David Warner has finally revealed whether he’ll be appealing his suspension from Cricket Australia in the wake of the ball-tampering incident.
Despite being touted as the most likely of the three players involved in the scandal to appeal his sentence, the former vice-captain has followed in the footsteps of Steve Smith and Cameron Bancroft by opting to accept the sanctions, saying he is “truly sorry” for his actions and will now work towards being a “better person, teammate and role model.”
I have today let Cricket Australia know that I fully accept the sanctions imposed on me. I am truly sorry for my actions and will now do everything I can to be a better person, teammate and role model.
— David Warner (@davidwarner31) April 5, 2018
The decision to accept the punishment means Warner will not play cricket for Australia in the next 12 months, nor will he be permitted to turn out in the Sheffield Shield, Big Bash and domestic one-day tournament during the same period. He has also been barred from ever holding a leadership position in an Australian cricket team again.
Like Warner, Steve Smith was also handed a 12-month playing ban, but his leadership suspension is only for a further 12 months, as opposed to Warner’s permanent one.
Bancroft was given a leaner nine-month playing suspension.
The decisions of all three players to accept the sanctions has spared them and Cricket Australia of heading to an appeals process, one which could have continued to damage the sport’s reputation following the ball-tampering incident.
Attention will now turn to the ongoing review of the conduct and culture of the Australian men’s cricket team which was announced by Cricket Australia CEO James Sutherland after Smith and Bancroft admitted to ball tampering during the third Test against South Africa in Cape Town.
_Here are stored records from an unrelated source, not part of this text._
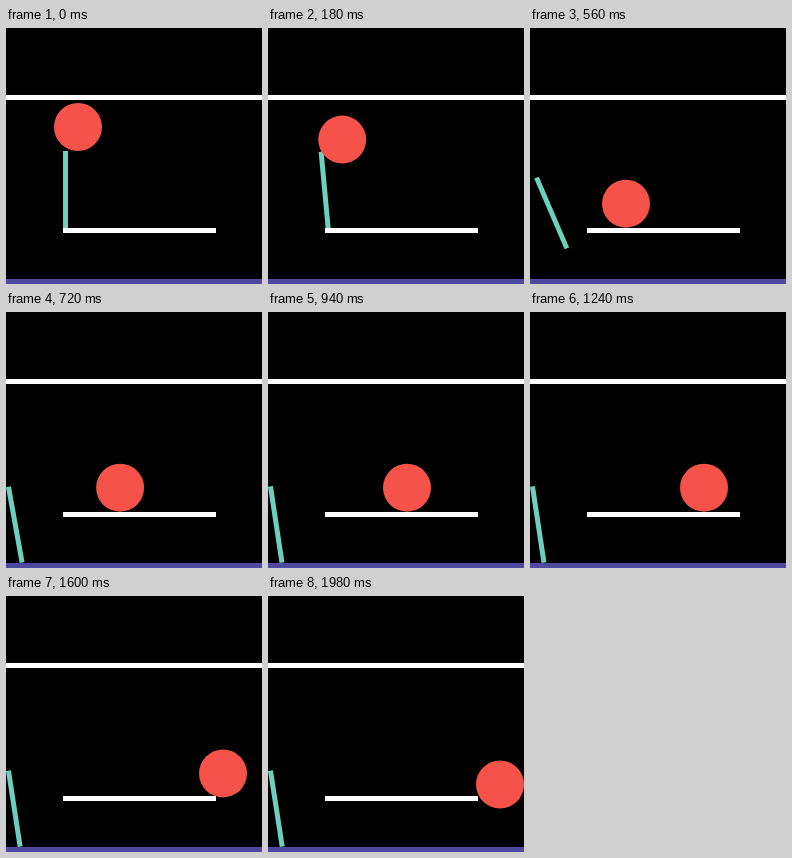
An HTML page with a canvas that plays this animation: 256x256 px, repeating every 2 s.

```html
<!DOCTYPE html>
<html>
<head>
<meta charset="utf-8">
<title>Falling ball</title>
<style>
html, body { margin: 0; width: 100%; height: 100%; overflow: hidden; background: #000; }
canvas { display: block; width: 256px; height: 256px; }
</style>
</head>
<body>
<canvas id="stage" width="256" height="256"></canvas>
<script>
const ctx = document.getElementById('stage').getContext('2d');
const LOOP = 2000, STEP = 20, G = 0.0005;
const FLOOR = 251, HALF = 38.5, THICK = 5, RADIUS = 24;
const RAD = Math.PI / 180;

// Linear interpolation through [time, value] pairs.
function track(keys, t) {
  if (t <= keys[0][0]) return keys[0][1];
  for (let i = 1; i < keys.length; i++) {
    const [a, u] = keys[i - 1], [b, v] = keys[i];
    if (t <= b) return u + (v - u) * (t - a) / (b - a);
  }
  return keys[keys.length - 1][1];
}

const rollX = [[70, 72], [320, 77], [421, 79], [560, 96], [940, 139],
  [1080, 155], [1240, 174], [1600, 217], [1720, 232]];

function ballAt(t) {
  const x = track(rollX, t);
  let y;
  if (t < 70) {
    y = 99 + G * t * t;
  } else if (t < 421) {
    const d = t - 70;
    y = 101.5 + 0.037 * d + G * d * d;
  } else {
    // Rolls along the platform, tips over its end and wedges at the wall.
    const off = Math.max(0, x - 210);
    y = 175.7 + 12.8 * Math.pow(off / 22, 1.75);
  }
  return { x, y: t < 421 ? Math.min(y, 175.7) : y };
}

function barAngle(t) {
  if (t < 70) return 0;
  if (t < 320) return 15.3 * Math.pow((t - 70) / 250, 1.3);
  if (t < 595) return 15.3 + 0.033 * (t - 320);
  if (t < 675) return 24.4 - 0.125 * (t - 595);
  const u = Math.min(1, (t - 675) / 95);
  return 14.4 - 5.8 * (1 - (1 - u) * (1 - u)) + 0.2 * Math.max(0, t - 1240) / 740;
}

function barAt(t) {
  const deg = barAngle(t), a = deg * RAD;
  const wall = HALF * Math.sin(a) + THICK / 2 * Math.cos(a);
  const rest = FLOOR - HALF * Math.cos(a) - THICK / 2 * Math.sin(a);
  let x = 59.5, y = 161.5;
  if (t > 70 && t <= 320) {
    const u = (t - 70) / 250;
    x -= 9.75 * Math.pow(u, 1.5);
    y += 1.5 * u;
  } else if (t > 320) {
    const d = t - 320;
    x = t < 595 ? Math.max(wall, 49.75 - 0.117 * d) : wall;
    y = t < 560
      ? 163 + 22 * Math.pow(d / 240, 2)
      : 185 + 0.2 * (t - 560) + G * (t - 560) ** 2;
    y = Math.min(y, rest);
  }
  return { x, y, a };
}

function rect(color, x, y, w, h) {
  ctx.fillStyle = color;
  ctx.fillRect(x, y, w, h);
}

function draw(t) {
  rect('#000', 0, 0, 256, 256);

  const bar = barAt(t);
  ctx.save();
  ctx.translate(bar.x, bar.y);
  ctx.rotate(-bar.a);
  rect('#6dd0bc', -THICK / 2, -HALF, THICK, HALF * 2);
  ctx.restore();

  const ball = ballAt(t);
  ctx.fillStyle = '#f5524a';
  ctx.beginPath();
  ctx.arc(ball.x, ball.y, RADIUS, 0, Math.PI * 2);
  ctx.fill();

  rect('#fff', 0, 67, 256, 5);
  rect('#fff', 57, 200, 153, 5);
  rect('#5049a0', 0, FLOOR, 256, 5);
}

const start = performance.now();
function frame() {
  const t = (performance.now() - start) % LOOP;
  draw(Math.floor(t / STEP) * STEP);
  requestAnimationFrame(frame);
}
frame();
</script>
</body>
</html>
```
Sutherland’s position, one which he has held for the last 17 years, has come under pressure in the wake of the scandal, however the veteran administrator has been adamant that he has no plans to step down.